### Material for this exercise:
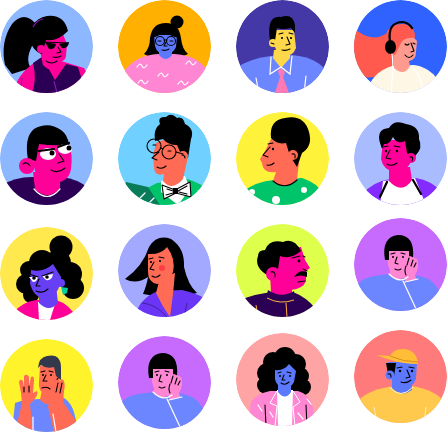
<!DOCTYPE html>
<html lang="en">
<head>
<meta charset="utf-8">
<title>Avatar set</title>
<style>
:root{--ink:#000;--white:#fff;--magenta:#ff0099;--coral:#ff6b55;--blue:#5b78ff;--shirt:#6c86ff;--rose:#ff86d3;--plum:#2b0054;--violet:#6a35f5;--green:#00c46a;--yellow:#ffd84a}
html,body{margin:0;width:447px;height:432px;overflow:hidden;background:var(--white)}
svg{display:block}
.ink{fill:var(--ink)}.white{fill:var(--white)}.magenta{fill:var(--magenta)}.coral{fill:var(--coral)}.blue{fill:var(--blue)}.shirt{fill:var(--shirt)}.rose{fill:var(--rose)}.plum{fill:var(--plum)}.violet{fill:var(--violet)}.green{fill:var(--green)}.yellow{fill:var(--yellow)}
.line{fill:none;stroke:var(--ink);stroke-width:1.1;stroke-linecap:round;stroke-linejoin:round}
.bold{stroke-width:2.2}
.light{fill:none;stroke:var(--white);stroke-width:1.2;stroke-linecap:round}
.avatar{clip-path:url(#disc)}
</style>
</head>
<body>
<svg width="447" height="432" viewBox="0 0 447 432" role="img" aria-label="Sixteen round character avatars">
<defs>
<clipPath id="disc"><circle cx="46.5" cy="46.5" r="46.5"/></clipPath>
<circle id="backdrop" cx="46.5" cy="46.5" r="46.5"/>
<g id="daydreamer" class="avatar">
  <use href="#backdrop" fill="#c76bff"/>
  <path class="shirt" d="M0 72Q4 61 20 58L36 56H56L72 60Q86 66 93 93H0Z"/>
  <path class="rose" d="M36 50H53V58Q45 65 36 57Z"/>
  <path class="rose" d="M33 32H56L57 48Q55 59 45 59Q36 58 34 46Z"/>
  <path class="ink" d="M31 42Q27 19 44 17Q61 17 59 40L55 42V33H35V42Z"/>
  <path class="rose" d="M50 48Q51 38 56 38L63 41Q66 49 61 57L63 63L52 66L50 58Z"/>
  <path class="line" d="M37 36L41 35M47 35L51 36M43 39L41 45L44 46M41 51Q44 53 47 51M55 40L53 47M59 42L57 48M62 45L60 49M52 57Q50 53 52 48"/>
  <circle class="ink" cx="39" cy="39" r="1"/><circle class="ink" cx="49" cy="39" r="1"/>
  <path class="shirt" d="M50 64L64 61L78 93H60Z"/>
  <path class="light" d="M49 63L63 93M51 64L64 61M35 56Q45 66 54 59"/>
</g>
</defs>

<g id="ponytail-sunglasses" class="avatar">
  <use href="#backdrop" fill="#8db8ff"/>
  <path class="ink" d="M36 24Q24 10 12 24Q0 42 5 65L12 74L31 68Q25 60 32 46Z"/>
  <path class="magenta" d="M30 66L43 56L61 61L84 68Q90 76 91 93H12Q18 75 30 66Z"/>
  <path class="plum" d="M33 63L42 57L55 80L66 64L78 67L86 93H32Q37 79 33 63Z"/>
  <path class="magenta" d="M38 42L43 65Q52 74 59 65L57 61Q65 63 66 56L67 44L62 32H43Z"/>
  <path class="ink" d="M31 44Q27 20 47 16Q64 14 68 31Q57 42 46 40L42 54Q36 53 31 44Z"/>
  <circle class="magenta" cx="41" cy="49" r="4"/>
  <path class="ink" d="M45 42L56 44Q55 50 49 49ZM59 44L69 42Q68 49 62 48Z"/>
  <path class="line" d="M43 42L68 43M58 47L61 52L57 53M53 57Q58 58 61 56M46 61Q52 65 57 61"/>
  <path d="M33 27Q37 20 43 19M54 81L57 93M22 78L20 93" fill="none" stroke="#7b1bb0" stroke-width="1.2"/>
</g>

<g id="bun-glasses" class="avatar" transform="translate(118)">
  <use href="#backdrop" fill="#ffb000"/>
  <circle class="ink" cx="59" cy="22" r="6.5"/>
  <path class="ink" d="M26 54Q32 48 32 38Q34 23 48 23Q61 23 63 38Q64 49 70 54Q61 59 47 58Q34 59 26 54Z"/>
  <path class="rose" d="M7 70Q19 55 40 54H56Q79 55 89 70L93 93H0Z"/>
  <path class="blue" d="M41 49H54V55Q48 63 41 55ZM36 35H59L58 47Q55 54 48 54Q39 54 37 46Z"/>
  <path class="ink" d="M34 38Q34 27 48 26Q61 27 61 38Q51 36 46 31Q42 36 34 38Z"/>
  <g class="line"><circle cx="42" cy="41" r="4.5"/><circle cx="53" cy="41" r="4.5"/><path d="M46 40H49M48 42L46 46H49M44 50Q48 51 51 49M40 41H43M52 41H55"/></g>
  <path class="light" d="M19 67Q22 62 24 66T29 65M40 76Q43 71 45 75T50 74M68 64Q71 59 73 63T78 62M60 84Q63 79 65 83T70 82M20 83Q23 78 25 82T30 81"/>
</g>

<g id="office-tie" class="avatar" transform="translate(236)">
  <use href="#backdrop" fill="#4338a5"/>
  <path class="shirt" d="M0 68Q15 58 35 56L54 55Q76 56 88 68L93 93H0Z"/>
  <path class="yellow" d="M38 50H54V58L45 68L37 58ZM36 30H58L60 48Q57 56 49 56Q41 55 39 47L35 44Z"/>
  <path class="ink" d="M34 41Q30 15 45 17Q57 13 59 25V33L55 28Q46 30 41 28L39 41Z"/>
  <circle class="yellow" cx="37" cy="43" r="4"/>
  <path class="line" d="M43 34L47 33M53 33L57 34M51 37L54 44L50 45M46 50Q50 51 54 49M35 43L38 44"/>
  <circle class="ink" cx="46" cy="38" r="1.1"/><circle class="ink" cx="55" cy="38" r="1.1"/>
  <path d="M42 71L45 68L49 72L47 77L53 93H39L44 77Z" fill="#ff79b5"/>
  <path class="light" d="M35 57L34 74L45 67L54 74L56 56M20 78L23 93M70 76L68 93"/>
</g>

<g id="headset" class="avatar" transform="translate(354)">
  <use href="#backdrop" fill="#2f62ff"/>
  <path d="M0 28Q16 43 32 34Q36 23 49 24Q58 25 61 34L43 60Q33 80 9 77L0 72Z" fill="#ff5a4d"/>
  <path d="M12 93Q18 72 38 66L60 65Q82 68 90 93Z" fill="#fff7e6"/>
  <path d="M39 52L40 68Q50 77 56 66L55 61Q62 60 62 52L63 41L55 33Q42 35 39 52Z" fill="#ff9b8e"/>
  <path d="M37 54Q32 28 48 24Q61 25 61 38Q50 37 47 43L41 55Z" fill="#ff5a4d"/>
  <path class="line bold" d="M36 42Q33 22 49 22Q55 23 58 28" stroke-width="1.5"/>
  <ellipse class="ink" cx="36.500" cy="47" rx="5.500" ry="7"/>
  <path class="line" d="M51 44Q53 46 55 44M59 43L61 44M57 43L60 51L57 52M51 55Q55 60 59 55"/>
  <path class="light" d="M38 54Q40 66 37 93M60 69Q68 77 69 93" stroke="#c9cce9"/>
</g>

<g id="wide-eyed" class="avatar" transform="translate(0 112)">
  <use href="#backdrop" fill="#8db8ff"/>
  <path class="plum" d="M0 74Q15 65 32 65H62Q78 67 88 76L93 93H0Z"/>
  <path class="magenta" d="M33 60H60V76Q48 90 35 77ZM31 31H69Q73 43 71 57Q69 70 54 71Q40 70 35 59Z"/>
  <path class="ink" d="M28 48Q24 25 34 17Q48 9 61 18Q68 23 69 33Q51 34 39 32L36 49Z"/>
  <ellipse class="magenta" cx="27" cy="54" rx="8" ry="8"/>
  <path class="line" d="M23 52Q27 49 30 54"/>
  <ellipse class="white" cx="48" cy="42" rx="8" ry="6"/><ellipse class="white" cx="65" cy="37" rx="7" ry="5"/>
  <circle class="ink" cx="52" cy="41" r="2.500"/><circle class="ink" cx="69" cy="36" r="2.500"/>
  <path class="line bold" d="M39 39L54 37M58 35L69 31"/>
  <path class="line" d="M59 42L64 49L58 51M51 58Q58 62 65 56"/>
  <path class="light" d="M34 77Q47 92 60 77" stroke="#ff78cf"/>
</g>

<g id="bow-tie" class="avatar" transform="translate(118 112)">
  <use href="#backdrop" fill="#70d0ff"/>
  <path class="green" d="M14 93Q22 78 39 71L69 67Q85 71 93 82V93Z"/>
  <path d="M8 70L30 75L42 93H0Z" fill="#087b58"/>
  <path class="white" d="M43 69L67 64L72 77L60 93L43 80Z"/>
  <path class="coral" d="M45 28L65 31L70 45L65 67Q54 80 45 69L46 62Q37 65 36 56L35 44L38 31Z"/>
  <path class="ink" d="M37 29Q35 17 42 12Q39 4 48 5Q53 0 59 6Q65 4 67 12Q77 17 73 27L70 46L63 42L59 33Q50 33 45 27Z"/>
  <circle class="coral" cx="65" cy="44" r="5"/>
  <g class="line"><circle cx="36" cy="34" r="7"/><circle cx="51" cy="40" r="7"/><path d="M43 36L45 37M58 40L65 42M41 40L34 46L39 48M39 55Q44 58 48 54M35 33H38M50 39H53M64 43Q67 43 67 46"/></g>
  <path class="white line" style="fill:var(--white)" d="M44 73L57 78L72 70L73 85L58 81L46 87Z"/>
  <path class="line" d="M49 77L55 79M48 83L55 81M69 74L60 79M69 82L61 80"/>
  <rect class="ink" x="55" y="76" width="5" height="6"/>
  <path class="light" d="M22 86L27 81M31 91L36 86M80 79L85 84"/>
</g>

<g id="quiff" class="avatar" transform="translate(236 112)">
  <use href="#backdrop" fill="#fff23a"/>
  <path class="green" d="M5 81Q20 69 38 68L66 66Q82 71 88 83L93 93H0Z"/>
  <path class="coral" d="M35 27L56 28L64 43L61 67Q49 80 37 69L40 60Q27 62 26 51L24 47L29 39Z"/>
  <path class="ink" d="M35 26Q33 8 49 6Q68 2 73 20Q77 34 66 41L61 55L54 44L50 31Q41 33 35 26Z"/>
  <circle class="coral" cx="57" cy="43" r="5"/>
  <path class="line" d="M32 32L37 31M34 35L27 43L32 45M31 53Q35 54 38 51M56 42Q60 41 59 46M37 69Q49 79 61 68"/>
  <circle class="ink" cx="37" cy="37" r="1.200"/>
  <g class="white"><circle cx="40" cy="88" r="4"/><circle cx="68" cy="78" r="3"/><circle cx="16" cy="80" r="3"/></g>
</g>

<g id="open-jacket" class="avatar" transform="translate(354 112)">
  <use href="#backdrop" fill="#a9bcff"/>
  <path d="M9 82Q18 70 36 67L62 66Q79 69 87 80L93 93H0Z" fill="#842bff"/>
  <path class="white" d="M29 69L61 66L72 93H26Z"/>
  <path class="magenta" d="M35 55H56L58 68Q48 83 35 69ZM29 28H55L58 48Q53 60 41 60Q29 58 27 47Z"/>
  <path class="ink" d="M26 31Q22 17 35 16Q40 7 52 12Q66 14 65 27Q69 36 62 43L58 49L53 41L51 29Q43 33 39 25Q35 33 30 32L28 37Z"/>
  <circle class="magenta" cx="57" cy="46" r="5"/>
  <path class="line" d="M29 35L34 34M40 34L46 35M36 38L32 46L37 47M33 52Q38 55 43 51M56 45Q60 44 58 49"/>
  <circle class="ink" cx="32" cy="39" r="1.200"/><circle class="ink" cx="43" cy="39" r="1.200"/>
  <path class="line bold" d="M33 70L26 85M59 68L67 82"/>
</g>

<g id="curls-bun" class="avatar" transform="translate(0 227)">
  <use href="#backdrop" fill="#ffe94f"/>
  <g class="ink"><circle cx="61" cy="20" r="11.500"/><circle cx="42" cy="36" r="13"/><circle cx="58" cy="36" r="13"/><circle cx="29" cy="43" r="9"/><circle cx="70" cy="47" r="12"/><circle cx="26" cy="57" r="10"/><circle cx="73" cy="61" r="11"/><circle cx="31" cy="68" r="8"/></g>
  <path class="magenta" d="M13 86Q22 75 36 73H56Q70 77 78 93H10Z"/>
  <path class="white" d="M38 75L56 74L50 93H39Z"/>
  <path d="M39 66L56 58L58 76Q49 86 39 76ZM31 43Q43 46 53 37L61 50Q60 69 45 72Q33 70 30 56Z" fill="#6740f5"/>
  <circle cx="61" cy="56" r="4" fill="#6740f5"/>
  <path d="M61 60L68 61L67 66L63 68Z" fill="#00cfa2"/>
  <path class="white" d="M29 50H38Q37 55 33 55ZM42 49L53 47Q52 54 46 53Z"/>
  <circle class="ink" cx="34" cy="51" r="1.800"/><circle class="ink" cx="47" cy="50" r="1.800"/>
  <path class="line" d="M29 47L38 50M42 49L53 45M39 52L36 59H40M36 64Q43 67 48 62"/>
</g>

<g id="windswept-hair" class="avatar" transform="translate(118 224)">
  <use href="#backdrop" fill="#a2a9ff"/>
  <path class="ink" d="M7 55Q25 42 31 23Q39 10 53 15Q67 24 66 43Q70 61 79 69L56 75L25 70Q29 60 30 53Q18 61 7 55Z"/>
  <path class="violet" d="M23 79Q31 70 40 67L64 66Q82 70 93 78V93H15Z"/>
  <path class="coral" d="M42 54L57 49L55 70L52 93Q44 82 38 69ZM30 30Q43 31 49 23Q58 35 55 48Q51 59 39 60Q30 58 30 48Z"/>
  <path class="line" d="M31 35L35 34M41 33L46 34M36 38L32 45L36 46M34 52Q38 55 42 51"/>
  <circle class="ink" cx="33" cy="38" r="1.100"/><circle class="ink" cx="42" cy="37" r="1.100"/>
  <circle cx="44" cy="44" r="3" fill="#ff3d43"/>
  <path d="M24 79Q38 80 49 93M69 79L66 93" fill="none" stroke="#43209f"/>
</g>

<g id="moustache" class="avatar" transform="translate(236 224)">
  <use href="#backdrop" fill="#dfff4d"/>
  <path class="plum" d="M6 75Q20 70 35 68H57Q70 73 79 84L84 93H0Z"/>
  <path class="magenta" d="M34 48L56 57V72Q46 76 35 70ZM38 26L65 23L69 36L74 44L70 47L70 57Q67 65 55 66L40 60L34 43Z"/>
  <path class="ink" d="M31 51Q18 43 22 32Q22 26 29 26Q33 15 47 18Q58 13 65 27Q54 36 44 32L41 52Z"/>
  <circle class="magenta" cx="37" cy="50" r="7"/>
  <path class="line" d="M35 48Q40 47 39 53M56 34L64 32M67 32L69 33M67 45L71 47M62 58L69 57"/>
  <circle class="ink" cx="63" cy="37" r="1.400"/><path class="ink" d="M58 53Q63 45 71 48V53Q65 50 58 53Z"/>
  <path class="plum" d="M32 66Q45 75 58 67L59 77Q44 83 30 75Z"/>
  <path d="M31 74Q44 81 58 76M50 79L51 93M20 81L22 93" fill="none" stroke="#ffb13b"/>
</g>

<use href="#daydreamer" transform="translate(354 218)"/>

<g id="calling-out" class="avatar" transform="translate(0 339)">
  <use href="#backdrop" fill="#fff32b"/>
  <path class="shirt" d="M15 64Q25 60 40 60L62 58Q76 64 77 93H12Z"/>
  <path class="coral" d="M42 50L57 49L58 62Q48 69 40 61ZM40 27H59L60 48Q53 58 45 56Q38 52 39 43Z"/>
  <path d="M38 29Q39 18 47 17Q61 14 61 29V41L56 37L54 28Q46 30 41 26Z" fill="#33384d"/>
  <path class="line" d="M41 33L45 32M49 32L53 33M46 36L43 42H47M42 49Q47 47 50 50M58 39L56 42"/>
  <circle class="ink" cx="43" cy="36" r="1"/><circle class="ink" cx="51" cy="36" r="1"/>
  <path class="coral" d="M21 54L19 43Q20 39 23 42L24 48L24 37Q27 34 29 38V47L31 38Q34 36 34 41L33 54L37 52Q39 55 33 62L30 65L33 93H15L22 64Z"/>
  <path class="coral" d="M50 61L54 43Q57 38 59 43L62 40Q66 42 64 52L63 63L76 82L73 93H54L48 68Z"/>
  <path class="line" d="M24 48V53M29 47V53M58 44L56 53M62 44L60 54" stroke="#a43b35"/>
  <path class="light" d="M53 75L56 93M33 78V93"/>
</g>

<use href="#daydreamer" transform="translate(118 336)"/>

<g id="long-curls" class="avatar" transform="translate(236 333)">
  <use href="#backdrop" fill="#ffa4a4"/>
  <g class="ink"><circle cx="49" cy="25" r="11"/><circle cx="37" cy="29" r="10"/><circle cx="60" cy="31" r="10"/><circle cx="31" cy="40" r="10"/><circle cx="64" cy="43" r="9"/><circle cx="30" cy="52" r="9"/><circle cx="67" cy="54" r="8"/><path d="M30 30H64L67 62H28Z"/></g>
  <path class="rose" d="M15 69Q20 61 34 58H62Q74 61 77 75L79 93H12Z"/>
  <path class="white" d="M41 57H57L56 93H42Z"/>
  <path class="blue" d="M42 49H55V59Q49 68 42 59ZM39 37Q48 38 53 31L60 38L58 49Q55 55 48 55Q40 53 39 46Z"/>
  <path class="line" d="M42 40L45 39M51 39L55 40M48 42L46 47H49M45 50Q49 53 53 49"/>
  <circle class="ink" cx="44" cy="43" r="1"/><circle class="ink" cx="54" cy="43" r="1"/>
  <path d="M41 58L34 70L41 73L39 93M57 58L64 69L57 74L59 93" fill="none" stroke="#fff"/>
  <path class="line" d="M29 72L30 93M70 72L71 93"/>
  <path class="light" d="M22 72L26 78M34 79L37 84M62 80L67 86M71 66L75 71"/>
</g>

<g id="yellow-cap" class="avatar" transform="translate(354 330)">
  <use href="#backdrop" fill="#ff7b7b"/>
  <path d="M0 75Q12 60 35 57L58 56Q83 60 93 75V93H0Z" fill="#ffc94d"/>
  <path class="blue" d="M38 47L58 49V60Q48 68 38 58ZM34 32H63L62 49Q59 58 49 58Q39 56 37 47Z"/>
  <path class="ink" d="M32 33H42L40 47L34 44Z"/>
  <circle class="blue" cx="36" cy="45" r="4.500"/>
  <path d="M23 25L36 26Q40 18 51 19Q63 21 64 34Q49 34 37 30Q29 28 23 25Z" fill="#ffbd38"/>
  <path d="M36 26Q49 32 64 32" fill="none" stroke="#d98d1b"/>
  <path class="line" d="M43 38L48 37M55 37L60 38M53 40L56 47L52 48M47 52Q52 54 57 50M34 44Q37 43 37 47"/>
  <circle class="ink" cx="46" cy="41" r="1.200"/><circle class="ink" cx="58" cy="41" r="1.200"/>
  <path d="M35 57Q47 70 59 57M20 77L23 93M72 77L70 93" fill="none" stroke="#fff0b0"/>
</g>
</svg>
</body>
</html>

### Problem:
Every line in the data that holds the string "coral" should be returned.

### Problem solution:
:root{--ink:#000;--white:#fff;--magenta:#ff0099;--coral:#ff6b55;--blue:#5b78ff;--shirt:#6c86ff;--rose:#ff86d3;--plum:#2b0054;--violet:#6a35f5;--green:#00c46a;--yellow:#ffd84a}
.ink{fill:var(--ink)}.white{fill:var(--white)}.magenta{fill:var(--magenta)}.coral{fill:var(--coral)}.blue{fill:var(--blue)}.shirt{fill:var(--shirt)}.rose{fill:var(--rose)}.plum{fill:var(--plum)}.violet{fill:var(--violet)}.green{fill:var(--green)}.yellow{fill:var(--yellow)}
  <path class="coral" d="M45 28L65 31L70 45L65 67Q54 80 45 69L46 62Q37 65 36 56L35 44L38 31Z"/>
  <circle class="coral" cx="65" cy="44" r="5"/>
  <path class="coral" d="M35 27L56 28L64 43L61 67Q49 80 37 69L40 60Q27 62 26 51L24 47L29 39Z"/>
  <circle class="coral" cx="57" cy="43" r="5"/>
  <path class="coral" d="M42 54L57 49L55 70L52 93Q44 82 38 69ZM30 30Q43 31 49 23Q58 35 55 48Q51 59 39 60Q30 58 30 48Z"/>
  <path class="coral" d="M42 50L57 49L58 62Q48 69 40 61ZM40 27H59L60 48Q53 58 45 56Q38 52 39 43Z"/>
  <path class="coral" d="M21 54L19 43Q20 39 23 42L24 48L24 37Q27 34 29 38V47L31 38Q34 36 34 41L33 54L37 52Q39 55 33 62L30 65L33 93H15L22 64Z"/>
  <path class="coral" d="M50 61L54 43Q57 38 59 43L62 40Q66 42 64 52L63 63L76 82L73 93H54L48 68Z"/>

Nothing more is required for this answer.